CLR is a Windows-specific execution environment. You could even think of it as a virtual machine, la a Java Virtual Machine (JVM) or Java container, but in this instance for .NET applications ”including Web services. As with a VM or Java container, it provides all the common services required by .NET applications. Some of the key services provided by the CLR include language integration, security, memory allocation, process control, thread management, and unified error handling. It also provides development time services to applications being developed within the .NET Framework ”particularly to facilitate cross-language integration.

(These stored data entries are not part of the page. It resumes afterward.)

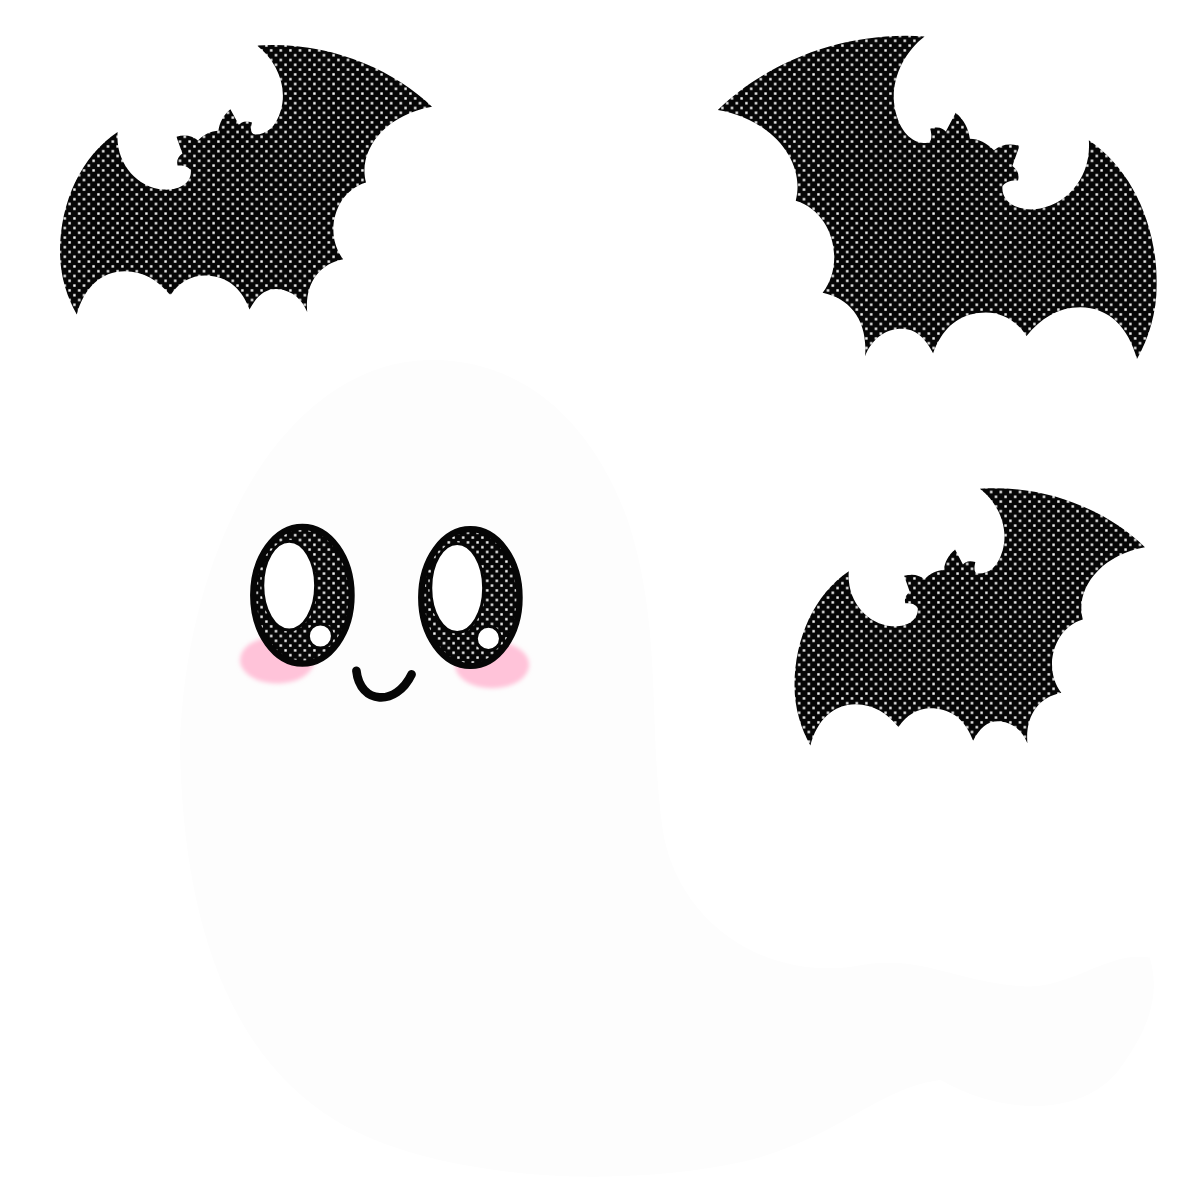
<!DOCTYPE html>
<html lang="en">
<head>
<meta charset="utf-8">
<title>Little ghost with bats</title>
<style>
  :root {
    --paper: #ffffff;
    --ghost: #fdfdfd;
    --ink: #060606;
    --speck: #ffffff;
    --blush: #ffc3d9;
  }
  html, body { margin: 0; padding: 0; background: var(--paper); overflow: hidden; }
  .artboard { display: block; width: 1200px; height: 1200px; background: var(--paper); }
  .ghost-body { fill: var(--ghost); }
  .halftone-base { fill: var(--ink); }
  .halftone-speck { fill: var(--speck); }
  .cheek { fill: var(--blush); }
  .eye-rim { fill: none; stroke: var(--ink); stroke-width: 2.6; }
  .eye-shine { fill: var(--speck); stroke: var(--ink); stroke-width: 1.2; }
  .smile { fill: none; stroke: var(--ink); stroke-width: 3.6; stroke-linecap: round; }
</style>
</head>
<body>
<svg class="artboard" viewBox="0 0 500 500" role="img" aria-label="A smiling white ghost with big shiny eyes and three bats">
  <defs>
    <pattern id="halftone" width="4" height="4" patternUnits="userSpaceOnUse">
      <rect class="halftone-base" width="4" height="4"/>
      <rect class="halftone-speck" x="0.5" y="0.5" width="1" height="1"/>
      <rect class="halftone-speck" x="2.5" y="2.5" width="1" height="1"/>
    </pattern>

    <path id="bat" d="M49 55 C34 65 25 84 25 105 C25 115 28 124 32 131
      C35 120 42 113 52 113 C60 113 66 117 71 123
      C75 117 81 114 88 115 C96 116 101 121 104 129
      C107 123 111 120 116 120.500 C122 121 126 125 128 130
      C127 118 133 110 143 108 C135 98 139 80 152.500 76
      C149 63 160 48 180 44.500 C164 29 137 17 107 19
      C115 25 120 36 117 46 C115 53 111 56 106.500 56
      C104 56 104.500 53 105 51 C102 50 100.500 51 99.500 52
      L96 45.500 C93 48 91.500 51 91 54.500
      C88 54.500 85 56 82.500 58.500 C80 56.500 77 56 73.500 57
      L76 64 C74 65.500 73.500 67 74 69 C76 69 78 69 79.500 71
      C80 76 75 79.500 68 79 C57 78 48 68 49 55 Z"/>

    <clipPath id="bats-shape">
      <use href="#bat"/>
      <use href="#bat" transform="translate(511.500 -7.600) scale(-1.180 1.200)"/>
      <use href="#bat" transform="translate(307.500 185.500) scale(0.942 0.955)"/>
    </clipPath>

    <clipPath id="eye-shape">
      <ellipse cx="126" cy="248" rx="21.500" ry="29.500"/>
    </clipPath>

    <filter id="soft-edge" x="-20%" y="-20%" width="140%" height="140%">
      <feGaussianBlur stdDeviation="0.9"/>
    </filter>

    <g id="eye">
      <rect x="100" y="214" width="52" height="68" fill="url(#halftone)" clip-path="url(#eye-shape)"/>
      <ellipse class="eye-rim" cx="126" cy="248" rx="20.500" ry="28.500"/>
      <ellipse class="eye-shine" cx="120.500" cy="244" rx="11" ry="18.500"/>
      <circle class="eye-shine" cx="133.500" cy="265" r="5"/>
    </g>
  </defs>

  <g id="ghost">
    <path class="ghost-body" d="M180 150 C122 150 78 222 75 310 C76 385 96 440 140 467
      C180 491 255 496 310 484 C350 474 366 453 392 450 C420 466 452 464 466 446
      C478 430 484 415 479 399 C462 396 448 411 428 411 C400 410 385 398 360 402
      C320 410 282 385 276 345 C270 300 276 262 262 218 C248 178 220 150 180 150 Z"/>
    <g id="face">
      <ellipse class="cheek" cx="115.500" cy="275" rx="15.500" ry="9.800" filter="url(#soft-edge)"/>
      <ellipse class="cheek" cx="205" cy="277" rx="15.500" ry="9.800" filter="url(#soft-edge)"/>
      <use href="#eye"/>
      <use href="#eye" x="70" y="1"/>
      <path class="smile" d="M148.500 279.500 C150 293.500 165 294.500 171.500 281"/>
    </g>
  </g>

  <rect id="bats" width="500" height="500" fill="url(#halftone)" clip-path="url(#bats-shape)"/>
</svg>
</body>
</html>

Microsoft claims that it and its vast network of partners provide .NET Framework “compliant compliers for over 20 programming languages. These languages include C, C++, C#, COBOL, Microsoft Visual BASIC, FORTRAN, RPG, Pascal, Perl, APL, Python, and Microsoft Jscript. Microsoft also claims that over 350 tools are already available from third-party
The .NET Framework Class Library includes prepackaged software components that application developers can use to expedite and simplify their software development process and cycle. Software functionality available as base class
The .NET Framework Class Library is made up of the following three key subcomponents:
ASP.NET, Active Server Pages (ASP) software functionality to facilitate the development of server-based Web applications and Web services
ADO.NET to provide XML-based database interaction, including search and translation functionality, through OLE DB, ODBC, Oracle, and Microsoft SQL Server interfaces
Windows Forms software classes, which are made available to help developers create GUIs for smart clients